The Union of Local Authorities says that the bill mandating the separation of organic waste would require a collection and separation system that would cost almost NIS 1 billion. The agency says the money the Environmental Protection Ministry is contributing toward the cost is not enough.

According to Dolberg, the Environmental Protection Ministry is trying to achieve in a few years what it took Europe a decade to accomplish, and that more long-term and comprehensive planning is required.

The Environmental Protection Ministry says it is planning a number of moves that will help local authorities deal with recycling. More than NIS 300 million have been given to 31 local authorities recently to separate dry and wet waste. Funding was also provided to plan and built recycling facilities for the separated waste.

“We’ve given quite a long time for getting organized, about 10 years, for separating and treating organic waste. Local authorities very much wanted to get in on the process and we had to reject some requests,” Shohat said, adding that the project would be started in major population centers.

Naama Ashur, head of the waste department the Environmental Protection Ministry, said she understands the concerns of the local authorities, but adds:

“They will really have to undergo a change, and instead of depending on one contractor for all garbage removal, they will have to separate it. But that will require them to streamline and in the end it might not cost more. One thing is for sure − we can’t remain where we are today.”


Cabinet supports ‘e-waste’ bill – Jerusalem Post

By SHARON UDASIN 02/20/2012 04:09
Legislation will require retailers to accept old electronics devices, recycle used batteries.
batteries must be properly disposed of By Illustrative photo/Recycling Supply
The cabinet on Sunday approved government support for a bill proposed by the Environmental Protection Ministry that would require producers of electronics and batteries to finance their eventual disposal and waste treatment.

The “e-waste” bill was initiated by Adam Teva V’Din – Israel Union for Environmental Defense, and has been promoted by both the Environmental Protection Ministry and MK Nitzan Horowitz (Meretz).

By placing responsibility for proper disposal of the electronic goods on their manufacturers, the government can reduce both health and environmental hazards, the Environment Ministry said.

If approved by the Knesset, the bill would require that manufacturers and importers of electric goods recycle 50 percent of the total weight of electronic equipment they sell annually, and that manufacturers and importers of batteries recycle 25 to 35%, depending on the type of battery sold.

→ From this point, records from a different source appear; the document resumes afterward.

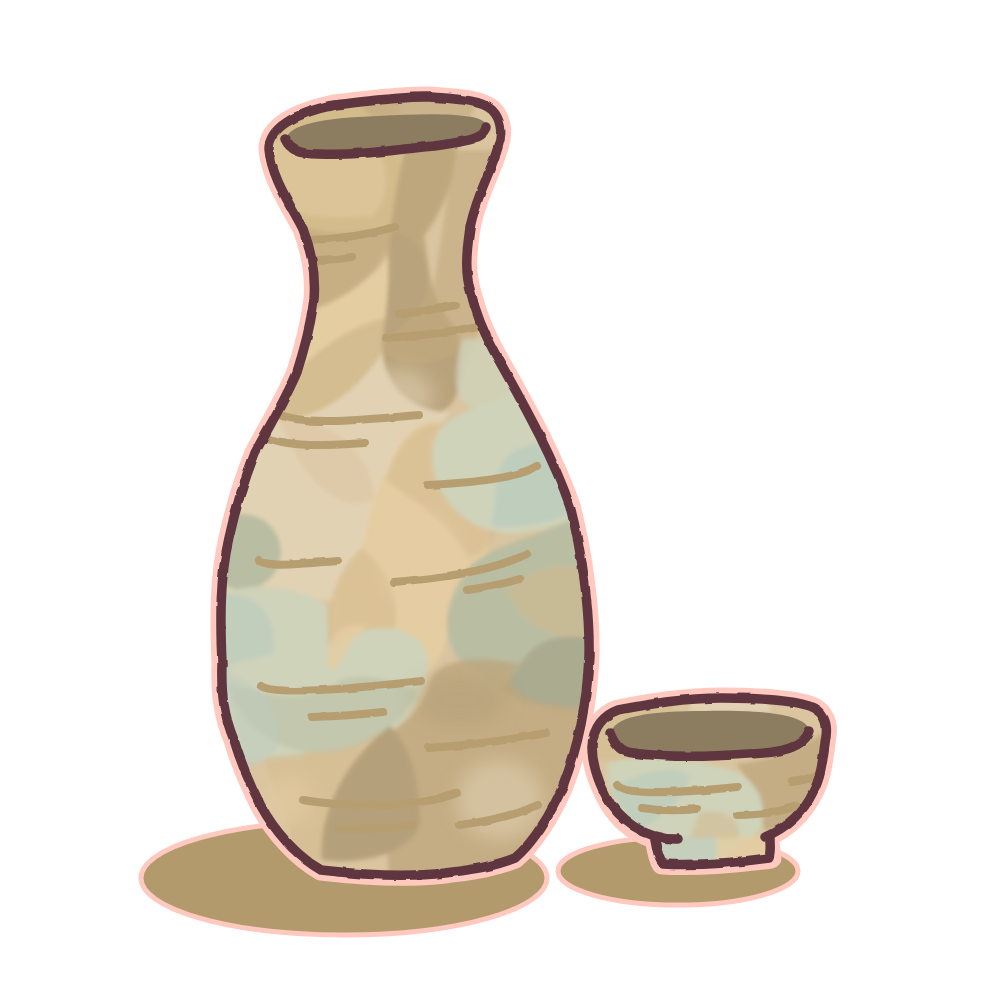
<!DOCTYPE html>
<html lang="en">
<head>
<meta charset="utf-8">
<title>Sake bottle and cup</title>
<style>
:root {
  --paper: #ffffff;
  --halo: #ffc9c0;
  --ink: #5f363f;
  --shadow: #b39a6d;
  --inside: #8d7d60;
  --clay: #dac5a0;
  --cream: #e2d2b4;
  --peach: #e5cda2;
  --sand: #d3bb8c;
  --tan: #bfa77d;
  --taupe: #b5a07b;
  --mint: #cfd3ba;
  --aqua: #bfcdbd;
  --sage: #b9bda2;
  --moss: #a8a78c;
  --groove: #b79e70;
}
html, body { margin: 0; background: var(--paper); }
body { width: 1000px; height: 1000px; overflow: hidden; }
svg { display: block; }
.halo { fill: var(--halo); stroke: var(--halo); stroke-width: 21; stroke-linejoin: round; }
.ground { fill: var(--shadow); stroke: var(--halo); stroke-width: 5; }
.ink { fill: none; stroke: var(--ink); stroke-width: 9.5; stroke-linecap: round; stroke-linejoin: round; }
.inside { fill: var(--inside); }
.grooves { fill: none; stroke: var(--groove); stroke-width: 8; stroke-linecap: round; }
.clay { fill: var(--clay); }
.cream { fill: var(--cream); }
.peach { fill: var(--peach); }
.sand { fill: var(--sand); }
.tan { fill: var(--tan); }
.taupe { fill: var(--taupe); }
.mint { fill: var(--mint); }
.aqua { fill: var(--aqua); }
.sage { fill: var(--sage); }
.moss { fill: var(--moss); }
.half { opacity: .55; }
.soft { opacity: .8; }
</style>
</head>
<body>
<svg width="1000" height="1000" viewBox="0 0 1000 1000" role="img" aria-label="A ceramic sake bottle with a small cup">
  <defs>
    <path id="bottle-shape" d="M269 149C269 128 295 113 334 105C372 101 400 96 430 97C456 99 482 100 492 110C501 119 503 133 498 147C491 172 476 196 470 228C466 255 465 274 471 293C477 318 488 342 501 364C528 412 554 460 570 506C582 552 590 610 589 656C587 706 577 750 563 786C551 814 533 843 515 858C490 868 466 870 445 873C410 877 364 875 321 870C296 856 274 830 261 806C250 784 241 764 234 740C224 716 221 694 222 664C220 616 220 577 229 538C236 506 245 478 255 453C268 428 286 399 297 372C304 350 311 324 314 299C316 274 311 250 303 229C290 204 271 176 269 149Z"/>
    <path id="cup-shape" d="M592 746C593 727 604 715 618 710C650 704 684 698 722 698C758 698 790 700 809 706C823 711 828 722 826 736C823 756 822 776 813 792C803 813 786 828 768 836L771 858C740 862 700 866 662 864C658 857 657 848 655 838C632 832 615 815 606 796C597 779 592 763 592 746Z"/>
    <clipPath id="bottle-clip"><use href="#bottle-shape"/></clipPath>
    <clipPath id="cup-clip"><use href="#cup-shape"/></clipPath>
    <filter id="wash" x="-10%" y="-10%" width="120%" height="120%"><feGaussianBlur stdDeviation="2"/></filter>
    <filter id="mist" x="-30%" y="-30%" width="160%" height="160%"><feGaussianBlur stdDeviation="9"/></filter>
    <filter id="brush" filterUnits="userSpaceOnUse" x="0" y="0" width="1000" height="1000">
      <feTurbulence type="fractalNoise" baseFrequency=".06" numOctaves="2" seed="4"/>
      <feDisplacementMap in="SourceGraphic" scale="3" xChannelSelector="R" yChannelSelector="G"/>
    </filter>
  </defs>

  <g id="ground-shadows">
    <ellipse class="ground" cx="344" cy="878" rx="203" ry="57"/>
    <ellipse class="ground" cx="678" cy="871" rx="120" ry="34"/>
  </g>

  <g id="halos">
    <use class="halo" href="#bottle-shape"/>
    <use class="halo" href="#cup-shape"/>
  </g>

  <g id="bottle">
    <g clip-path="url(#bottle-clip)">
      <rect class="clay" x="200" y="80" width="410" height="810"/>
      <g id="bottle-glaze" filter="url(#wash)">
        <path class="sand" d="M255 90H400V210C390 260 360 300 300 312Z"/>
        <path class="tan half" d="M300 225C340 240 380 232 398 222C390 262 360 306 306 310Z"/>
        <path class="peach half" d="M260 140H370C392 160 390 200 372 216C340 220 310 218 290 210Z"/>
        <path class="tan half" d="M352 96H480L470 118H372Z"/>
        <path class="peach" d="M318 308C350 296 372 276 388 258V322C350 330 316 350 298 372Z"/>
        <path class="sand soft" d="M300 368C330 340 360 322 386 318C384 360 366 396 330 418H270Z"/>
        <path class="cream" d="M384 350C400 400 430 410 450 412C430 440 400 450 384 486C376 510 372 560 340 600H210V470L275 420C320 420 360 390 384 350Z"/>
        <path class="clay half" d="M280 420C340 416 374 460 374 500C340 516 300 480 280 420Z"/>
        <path class="tan half" d="M455 150H510L468 240L480 330L460 372H420Z"/>
        <path class="tan" d="M406 140H456C458 172 444 210 424 236C430 270 428 300 458 330C466 372 462 398 442 412C404 408 382 380 382 346C384 322 390 296 388 256C389 222 398 180 406 140Z"/>
        <path class="taupe half" d="M392 230C420 238 432 262 427 290C421 314 404 328 384 338Z"/>
        <path class="taupe half" d="M384 352C410 372 440 362 460 350C464 386 456 404 442 411C408 408 386 382 384 352Z"/>
        <path class="peach" d="M388 468C400 430 426 420 440 422C430 460 446 510 490 530C492 560 462 590 448 630C444 660 430 670 420 680L350 670C320 640 330 580 362 548C370 520 374 490 388 468Z"/>
        <path class="sand half" d="M386 480C400 434 426 420 440 424C428 458 444 502 496 530C494 546 480 556 468 558C450 520 410 500 386 480Z"/>
        <path class="sand half" d="M362 548C388 568 402 600 394 630C372 630 352 650 330 676C318 620 334 570 362 548Z"/>
        <path class="mint soft" d="M462 340C490 330 520 370 510 396C490 412 464 414 457 390C455 372 458 352 462 340Z"/>
        <path class="mint" d="M434 440C446 410 490 408 520 384L600 500C580 520 540 534 506 533C462 530 424 490 434 440Z"/>
        <path class="aqua" d="M496 490C494 456 524 438 556 446L580 510C554 522 516 530 492 526Z"/>
        <path class="sage" d="M470 566C500 540 540 538 590 510V710C540 716 490 690 456 656C440 630 446 594 470 566Z"/>
        <path class="sand half" d="M508 590C530 570 560 560 590 570V640C556 640 520 626 508 590Z"/>
        <path class="moss soft" d="M520 664C540 634 570 632 600 642V704C560 712 524 708 500 690Z"/>
        <circle class="sage" cx="243" cy="552" r="38"/>
        <path class="mint" d="M210 600C240 580 290 584 326 604C330 630 324 660 340 680L300 760H210Z"/>
        <path class="aqua soft" d="M210 600C250 584 272 610 274 640C276 674 252 696 210 690Z"/>
        <path class="tan soft" d="M428 690C430 660 470 654 520 664C490 690 540 712 600 706V890H390L380 740C400 726 420 712 428 690Z"/>
        <path class="mint" d="M326 656C340 630 400 614 424 646C436 672 420 712 384 736C350 758 290 760 258 736C230 712 226 690 230 664L290 650Z"/>
        <path class="peach soft" d="M327 664C326 630 344 622 370 626C352 634 346 654 334 672Z"/>
        <path class="sage half" d="M228 684C260 690 300 710 340 680C370 670 400 684 418 690C404 730 360 752 320 754C270 750 236 720 228 684Z"/>
        <path class="aqua half" d="M220 668L262 690C300 750 270 758 246 770Z"/>
        <path class="sand half" d="M264 758C300 750 350 756 380 730L330 860H300Z"/>
        <path class="taupe" d="M322 860C318 820 340 764 390 726C414 750 420 790 420 825C410 850 370 866 322 860Z"/>
      </g>
      <g filter="url(#mist)">
        <ellipse class="taupe half" cx="460" cy="700" rx="46" ry="26"/>
        <ellipse class="peach half" cx="420" cy="560" rx="40" ry="50"/>
        <ellipse class="cream half" cx="400" cy="395" rx="34" ry="26"/>
        <ellipse class="peach half" cx="290" cy="800" rx="24" ry="26"/>
        <ellipse class="cream half" cx="500" cy="800" rx="44" ry="40"/>
      </g>
      <g id="bottle-grooves" class="grooves" filter="url(#brush)">
        <path d="M308 240C340 239 368 235 395 227"/>
        <path d="M314 260Q334 260 352 257"/>
        <path d="M399 314Q430 311 456 305"/>
        <path d="M386 338C420 336 450 332 478 326"/>
        <path d="M278 414C304 426 360 420 419 415"/>
        <path d="M266 438C296 448 330 445 365 443"/>
        <path d="M427 485C470 483 518 478 537 466"/>
        <path d="M259 560C266 568 300 564 338 561"/>
        <path d="M394 582C440 578 490 572 527 554"/>
        <path d="M467 590Q496 586 520 579"/>
        <path d="M261 686C274 696 360 688 422 681"/>
        <path d="M312 717Q350 716 383 712"/>
        <path d="M429 748Q490 744 546 733"/>
        <path d="M303 800C350 808 420 808 457 793"/>
        <path d="M339 829Q380 830 412 825"/>
        <path d="M460 825Q510 818 538 805"/>
      </g>
      <path class="inside" d="M286 141C286 124 324 118 378 116C430 113 484 112 487 126C484 138 464 143 434 146C390 150 350 155 318 154C300 152 288 150 286 141Z"/>
    </g>
    <g class="ink" filter="url(#brush)">
      <use href="#bottle-shape"/>
      <path d="M285 139C290 150 300 154 318 154C360 156 398 149 434 146C460 142 485 140 486 127"/>
    </g>
  </g>

  <g id="cup">
    <g clip-path="url(#cup-clip)">
      <rect class="clay" x="580" y="690" width="260" height="185"/>
      <g id="cup-glaze" filter="url(#wash)">
        <path class="sand half" d="M585 700H680L640 760H590Z"/>
        <path class="tan soft" d="M736 764C780 760 810 740 830 730V830H764C760 800 750 780 736 764Z"/>
        <path class="cream" d="M690 698H770V712H690Z"/>
        <path class="mint" d="M608 764C640 750 720 762 744 776C764 792 766 812 760 830L718 864H650V836C620 820 604 790 608 764Z"/>
        <path class="aqua soft" d="M610 790C640 770 676 764 690 776C684 800 660 822 636 830Z"/>
        <path class="aqua half" d="M654 836H716V866H654Z"/>
        <path class="peach soft" d="M718 836H774V866H716Z"/>
        <path class="sand half" d="M700 812C724 808 744 820 738 838H690Z"/>
      </g>
      <g id="cup-grooves" class="grooves" filter="url(#brush)">
        <path d="M617 785C624 796 690 792 737 787"/>
        <path d="M642 808Q668 812 697 809"/>
        <path d="M737 815Q776 814 796 806"/>
        <path d="M792 782Q808 780 820 773"/>
      </g>
      <path class="inside" d="M611 735C611 716 650 711 706 711C760 710 808 714 809 731C802 750 776 753 748 754C706 757 670 758 634 753C620 750 612 746 611 735Z"/>
    </g>
    <g class="ink" filter="url(#brush)">
      <path d="M678 839C644 840 617 818 606 796C597 779 592 763 592 746C593 727 604 715 618 710C650 704 684 698 722 698C758 698 790 700 809 706C823 711 828 722 826 736C823 756 822 776 813 792C803 813 786 828 765 837"/>
      <path d="M655 840C657 850 658 858 663 864C700 866 740 862 769 858C771 852 770 846 770 838"/>
      <path d="M610 733C616 748 622 752 634 753C670 758 706 757 748 754C780 753 804 748 809 731"/>
    </g>
  </g>
</svg>
</body>
</html>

Businesses that sell electronics would be required to accept old devices without additional payment when a consumer is buying a new device of the same kind, and stores that sell batteries would be required to have battery disposal bins.

By 2020, sending electronic equipment that has not been recycled or reused to landfills would be illegal, according to the bill.

“In modern times there is a huge increase in the replacement purchasing of electronic products,” Environmental Protection Minister Gilad Erdan said. “Televisions, refrigerators or computers are discarded, hurting our health and environment.

The bill will regulate for the first time the treatment mechanisms for waste generated by electronics and will require manufacturers and importers of products to finance these treatment mechanisms.”

The bill would also encourage the reuse of electronic equipment and is another step by the ministry’s to deal with solid waste, which of late have included implementing a Packaging Law and arranging separation of waste at source in private homes, according to the ministry. Every year, billions of electrical products are manufactured and only a small minority are recycled and refurbished, the ministry reported.

In 2010, the ministry estimated that the annual electronic waste in Israel weighed about 85,000 tons.

Adam Teva V’Din executive director Amit Bracha praised Erdan and Horowitz for getting the legislation off the ground.

“This is the launch of a dramatic bill that is part of the recycling revolution promoted by Minister Erdan, which will transform the environmental nuisance of piles of electronic waste into an economic resource, strengthen the recycling industry and provide employment opportunities,” Bracha said.